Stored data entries

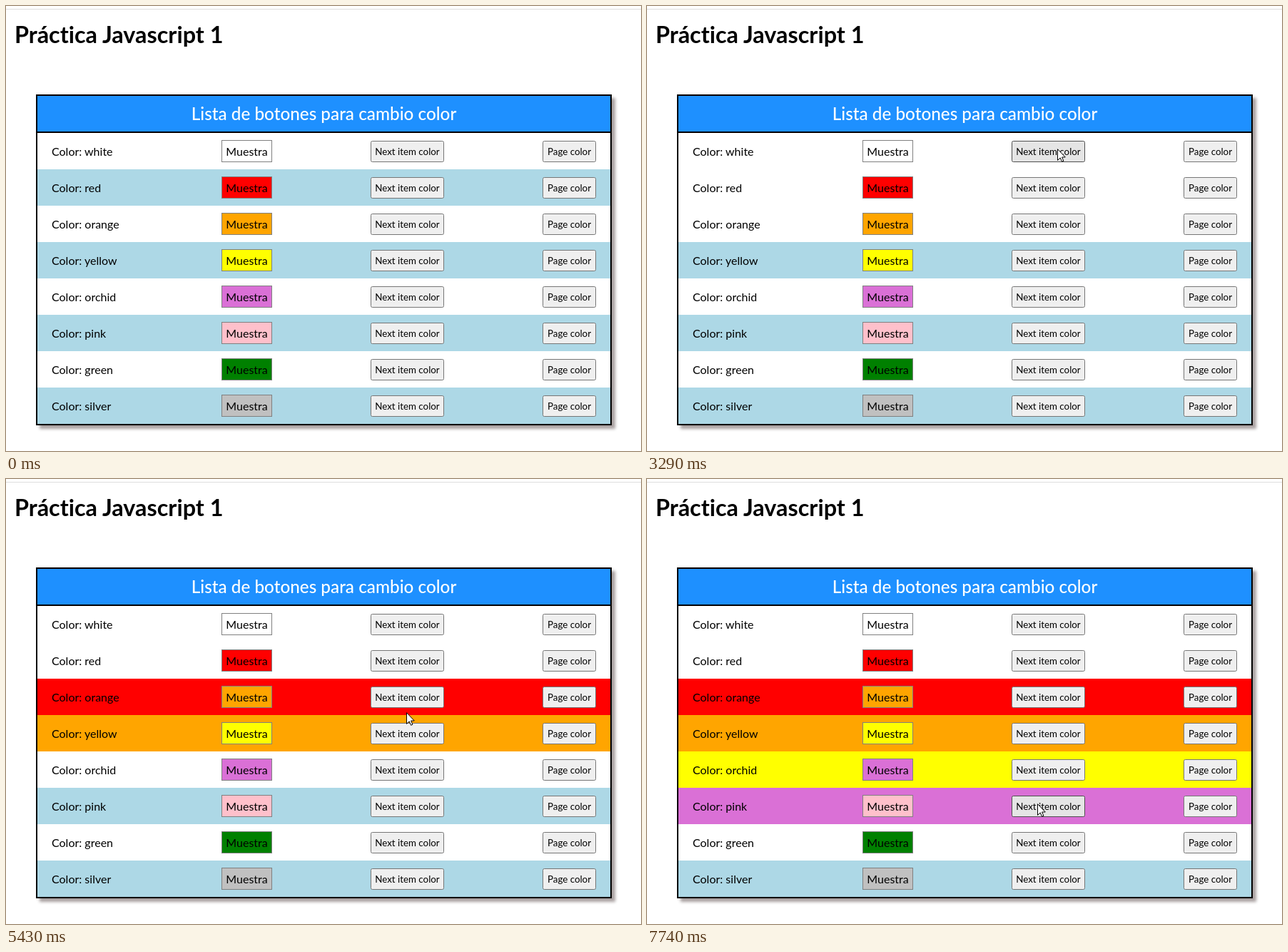
Animation, 890 px wide and 624 px high, one loop 8000 ms. Source, as an HTML page:

```html
<!DOCTYPE html>
<html lang="es">
<head>
<meta charset="utf-8">
<title>Práctica Javascript 1</title>
<style>
  html, body { margin: 0; width: 100%; height: 100%; overflow: hidden; background: #fff; }
  body {
    position: relative; font: 16px Lato, sans-serif; font-variant-ligatures: none;
    color: #000; cursor: default;
  }
  hr { position: absolute; top: 4px; left: 0; width: 100%; height: 1px; margin: 0; border: 0; background: #dedede; }
  h1 { position: absolute; left: 12px; top: 21px; margin: 0; font-size: 32.4px; line-height: 38px; white-space: nowrap; }
  #list {
    position: absolute; left: 42px; top: 124px; width: 803px; height: 460px;
    border: 2px solid #000; box-shadow: 5px 5px 4px #aaa2a2;
  }
  h2 {
    margin: 0; height: 50px; border-bottom: 2px solid #000; background: dodgerblue; color: #fff;
    font-size: 24.3px; font-weight: 500; line-height: 50px; text-align: center;
  }
  .row { position: relative; height: 51px; white-space: nowrap; }
  .row > * { position: absolute; box-sizing: border-box; }
  .name { left: 20px; top: 16px; line-height: 19px; }
  .sample {
    left: 258px; top: 10px; width: 71px; height: 31px;
    border: 1px solid gray; line-height: 29px; text-align: center;
  }
  .btn {
    top: 11px; height: 30px; border: 1px solid #767676; border-radius: 2.5px;
    background: #efefef; font-size: 13.333px; line-height: 28px; text-align: center;
  }
  .next { left: 467px; width: 103px; }
  .page { left: 708px; width: 75px; }
  .hover { background: #e5e5e5; border-color: #4f4f4f; }
  .active { background: #f5f5f5; border-color: #8d8d8d; }
  #arrow { position: absolute; left: 0; top: 0; width: 12px; height: 19px; overflow: visible; }
</style>
</head>
<body>
<hr>
<h1>Práctica Javascript 1</h1>
<div id="list"><h2>Lista de botones para cambio color</h2></div>
<svg id="arrow" viewBox="0 0 12 19">
  <path d="M.5 .7V16.4L4.2 12.9L6.6 18.3L8.9 17.3L6.6 12H11.3Z" fill="#fff" stroke="#000"/>
</svg>
<script>
const LOOP = 8000, HOLD = 80;
const colors = ['white', 'red', 'orange', 'yellow', 'orchid', 'pink', 'green', 'silver'];

// pointer moves; ex and ey above 1 slow down towards the stop, below 1 speed up
const entry = { x: 830, y: 655 };
const moves = [
  { from: 660, to: 1580, x: 620, y: 129, ex: 2, ey: 3.5 },
  { from: 1990, to: 2980, x: 575, y: 200, ex: 2, ey: 1.2, click: 3290 },
  { from: 3340, to: 4080, x: 570, y: 251, ex: 1, ey: .55, click: 4080 },
  { from: 4210, to: 4640, x: 566, y: 306, ex: 1, ey: 3.2, click: 5130 },
  { from: 5130, to: 5890, x: 553, y: 358, ex: 1, ey: 1, click: 6350 },
  { from: 6530, to: 6910, x: 550, y: 408, ex: 1, ey: 1.5, click: 7280 },
  { from: 7410, to: 7740, x: 547, y: 455, ex: 1, ey: 1.5 }
];
const clicks = moves.filter(m => m.click).map(m => m.click);

const list = document.getElementById('list');
const arrow = document.getElementById('arrow');

function add(parent, cls, text = '') {
  const el = document.createElement('div');
  el.className = cls;
  el.textContent = text;
  return parent.appendChild(el);
}

const rows = colors.map((color, i) => {
  const el = add(list, 'row');
  add(el, 'name', 'Color: ' + color);
  add(el, 'sample', 'Muestra').style.background = color;
  const buttons = [add(el, 'btn next', 'Next item color'), add(el, 'btn page', 'Page color')];
  return { el, buttons, base: i % 2 ? 'lightblue' : 'white' };
});

const ease = (p, k) => 1 - (1 - p) ** k;

function pointerAt(t) {
  let { x, y } = entry;
  for (const m of moves) {
    if (t < m.from) break;
    const p = Math.min(1, (t - m.from) / (m.to - m.from));
    x += (m.x - x) * ease(p, m.ex);
    y += (m.y - y) * ease(p, m.ey);
  }
  return [Math.round(x), Math.round(y)];
}

function isOver(el, x, y) {
  const box = el.getBoundingClientRect();
  return x >= box.left && x < box.right && y >= box.top && y < box.bottom;
}

function draw(t) {
  const [x, y] = pointerAt(t);
  const pressed = clicks.some(c => t >= c - HOLD && t < c);
  arrow.style.transform = `translate(${x}px, ${y}px)`;
  rows.forEach((row, i) => {
    // each click hands its row's color to the row below
    row.el.style.background = t >= clicks[i - 1] ? colors[i - 1] : row.base;
    for (const button of row.buttons) {
      const over = isOver(button, x, y);
      button.classList.toggle('hover', over);
      button.classList.toggle('active', over && pressed);
    }
  });
}

const start = performance.now();
function tick() {
  draw((performance.now() - start) % LOOP);
  requestAnimationFrame(tick);
}
tick();
</script>
</body>
</html>
```
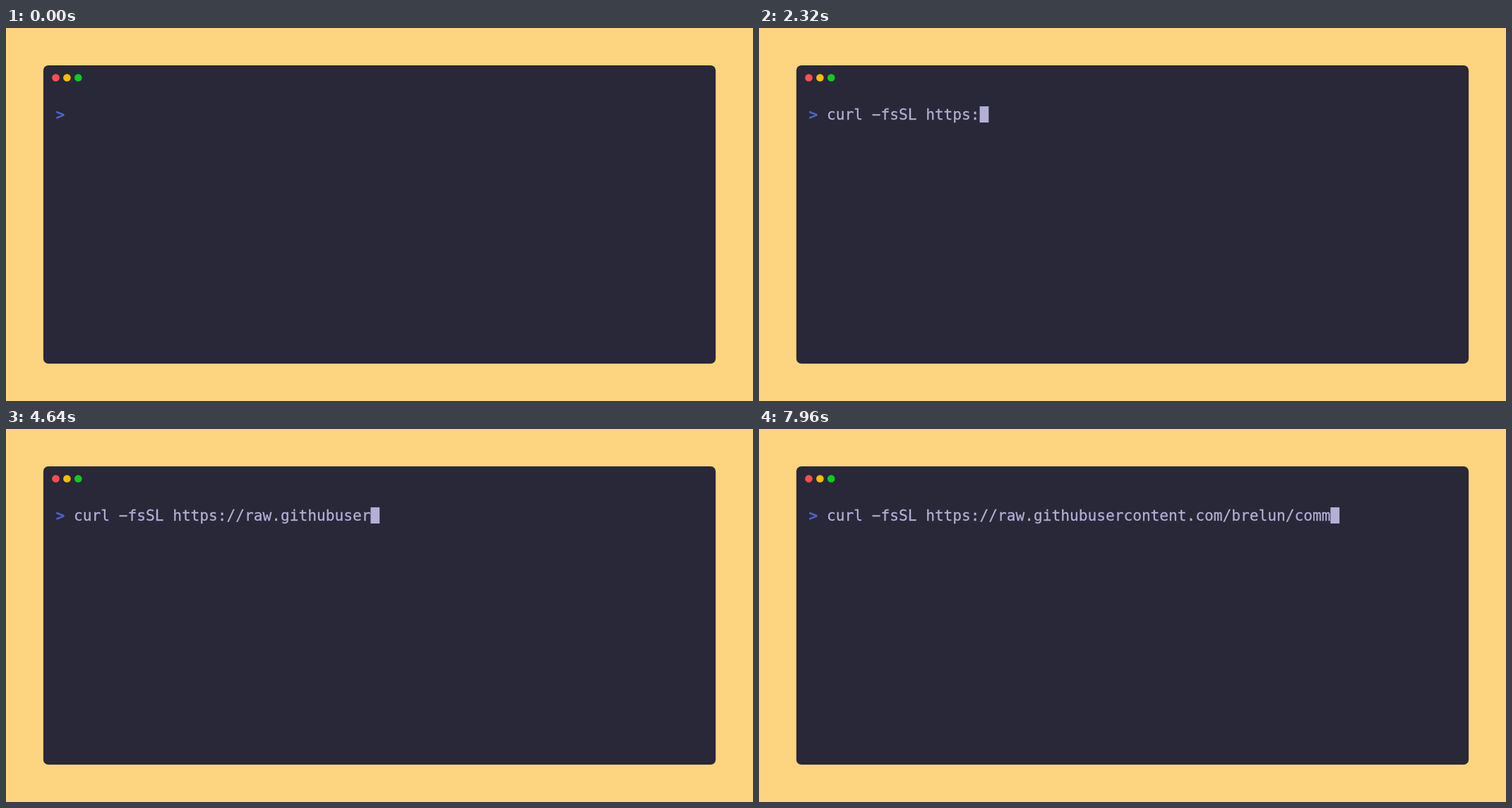
These frames come from a looping animation (1058 px wide and 529 px high, 8 s). An HTML page with a canvas:

```html
<!DOCTYPE html>
<html lang="en">
<head>
<meta charset="utf-8">
<title>Terminal typing</title>
<style>
  html, body { margin: 0; width: 100%; height: 100%; overflow: hidden; background: #fdd47f; }
  canvas { display: block; }
</style>
</head>
<body>
<canvas id="stage" width="1058" height="529"></canvas>
<script>
const ctx = document.getElementById('stage').getContext('2d');
const LOOP = 8000, TICK = 40, TICKS_PER_KEY = 18 / 5;
const WIDTH = 1200, HEIGHT = 600, MARGIN = 60, PAD = 20;
const LEFT = MARGIN + PAD, CELL = 14.449, TOP = 126, BASELINE = 147.4;
const FONT = '24px "DejaVu Sans Mono", monospace';
// A minus sign gives the wide dash of the terminal font.
const COMMAND = 'curl \u2212fsSL https://raw.githubusercontent.com/brelun/comm';

function typedCount(time) {
  const tick = Math.floor(time / TICK);
  return tick < 1 ? 0 : Math.min(COMMAND.length, Math.floor(tick / TICKS_PER_KEY) + 1);
}

function write(text, column, color, font) {
  ctx.fillStyle = ctx.strokeStyle = color;
  ctx.font = font;
  [...text].forEach((char, i) => {
    const x = LEFT + (column + i) * CELL;
    ctx.fillText(char, x, BASELINE);
    ctx.strokeText(char, x, BASELINE);
  });
}

function drawWindow() {
  ctx.fillStyle = '#fdd47f';
  ctx.fillRect(0, 0, WIDTH, HEIGHT);
  ctx.fillStyle = '#292839';
  ctx.beginPath();
  ctx.roundRect(MARGIN, MARGIN, WIDTH - 2 * MARGIN, HEIGHT - 2 * MARGIN, 8);
  ctx.fill();
  ['#ff4f4d', '#febb00', '#0fcc1d'].forEach((color, i) => {
    ctx.fillStyle = color;
    ctx.beginPath();
    ctx.arc(LEFT + 18 * i, LEFT, 6, 0, Math.PI * 2);
    ctx.fill();
  });
}

function draw(time) {
  drawWindow();
  write('>', 0, '#4c66cc', 'bold ' + FONT);
  const count = typedCount(time);
  if (!count) return;
  write(COMMAND.slice(0, count), 2, '#b3b0d6', FONT);
  ctx.fillRect(LEFT + (count + 2) * CELL, TOP, CELL, 26);
}

ctx.scale(1058 / WIDTH, 529 / HEIGHT);
ctx.lineWidth = 0.3; // slightly heavier letters
const start = performance.now();
function frame() {
  draw((performance.now() - start) % LOOP);
  requestAnimationFrame(frame);
}
frame();
</script>
</body>
</html>
```
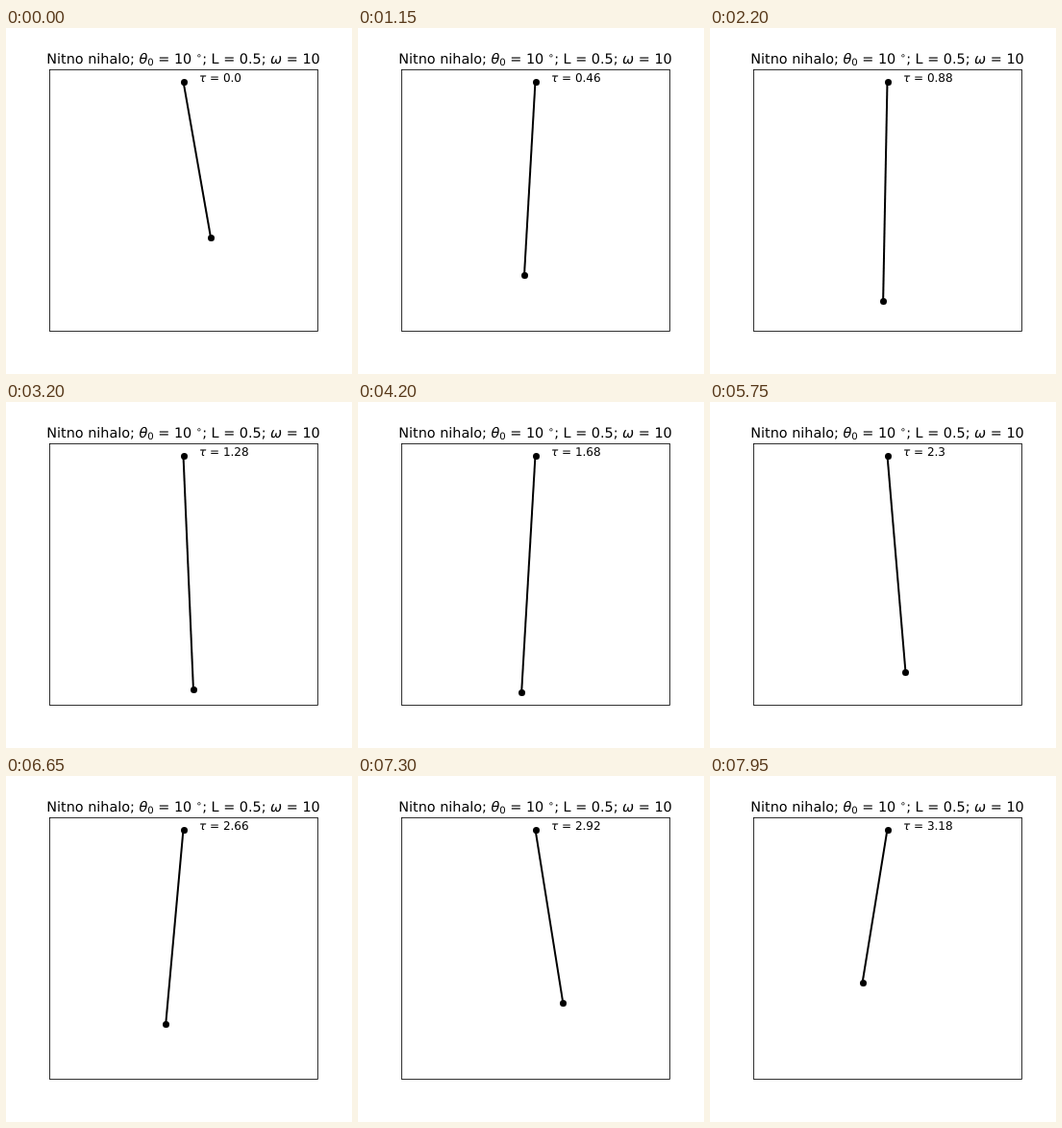
Animation of 360x360 px, one loop 8000 ms. Source, as an HTML page:

```html
<!DOCTYPE html>
<html lang="sl">
<head>
<meta charset="utf-8">
<style>
  html, body { margin: 0; width: 100%; height: 100%; overflow: hidden; background: #fff; }
  svg { display: block; width: 100vw; height: 100vh; }
  text { font-family: "DejaVu Sans", sans-serif; text-rendering: geometricPrecision; white-space: pre; }
  .var { font-style: italic; }
  .small { font-size: 10.08px; }
</style>
</head>
<body>
<svg viewBox="0 0 360 360">
  <rect x="45.5" y="43.5" width="279" height="272" fill="none" stroke="#000" stroke-width=".8"/>
  <text x="184.5" y="37" font-size="14.4" text-anchor="middle">Nitno nihalo; <tspan class="var">θ</tspan><tspan class="small" dy="2.4">0</tspan><tspan dy="-2.4"> = 10 </tspan><tspan class="small" dy="-5">∘</tspan><tspan dy="5">; L = 0.5; </tspan><tspan class="var">ω</tspan> = 10</text>
  <text x="201" y="56" font-size="12"><tspan class="var">τ</tspan><tspan id="time"></tspan></text>
  <line id="rod" x1="184.5" y1="55.55" stroke="#000" stroke-width="2"/>
  <circle cx="185.5" cy="56.5" r="3.5"/>
  <circle id="bob" r="3.5"/>
</svg>
<script>
const STEP_MS = 50, STEPS = 160, DTAU = 0.02;
const OMEGA = 10, STRETCH = 0.5;
const PIVOT = { x: 184.5, y: 55.55 }, SCALE = { x: 164.12, y: 164.73 };
const [label, rod, bob] = ["time", "rod", "bob"].map(id => document.getElementById(id));

const ropeLength = tau => 1 + STRETCH * Math.sin(tau);

// Pendulum with a rope of changing length: returns [θ', θ''].
function slope(tau, [theta, speed]) {
  const pull = 2 * STRETCH * Math.cos(tau) * speed + OMEGA ** 2 * Math.sin(theta);
  return [speed, -pull / ropeLength(tau)];
}

function rungeKutta(tau, state, h) {
  const shift = (k, f) => state.map((v, i) => v + k[i] * f);
  const a = slope(tau, state);
  const b = slope(tau + h / 2, shift(a, h / 2));
  const c = slope(tau + h / 2, shift(b, h / 2));
  const d = slope(tau + h, shift(c, h));
  return state.map((v, i) => v + h / 6 * (a[i] + 2 * b[i] + 2 * c[i] + d[i]));
}

const angles = [];
let state = [10 * Math.PI / 180, 0];
for (let n = 0; n < STEPS; n++) {
  angles.push(state[0]);
  for (let k = 0; k < 4; k++) state = rungeKutta((n + k / 4) * DTAU, state, DTAU / 4);
}

// Dots sit on whole pixels, the rod does not.
const snap = v => Math.floor(v + 0.5) + 0.5;

function draw() {
  const n = Math.floor(performance.now() / STEP_MS) % STEPS;
  const tau = n * DTAU, length = ropeLength(tau);
  const x = PIVOT.x + SCALE.x * length * Math.sin(angles[n]);
  const y = PIVOT.y + SCALE.y * length * Math.cos(angles[n]);
  rod.setAttribute("x2", x);
  rod.setAttribute("y2", y);
  bob.setAttribute("cx", snap(x));
  bob.setAttribute("cy", snap(y));
  label.textContent = " = " + tau.toFixed(n % 5 ? 2 : 1);
  requestAnimationFrame(draw);
}
draw();
</script>
</body>
</html>
```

▶ _EXERCISE BRIEF_: For the data above, count every line in which the string "background" appears, and answer with the count only.

▶ _ANSWER_: 10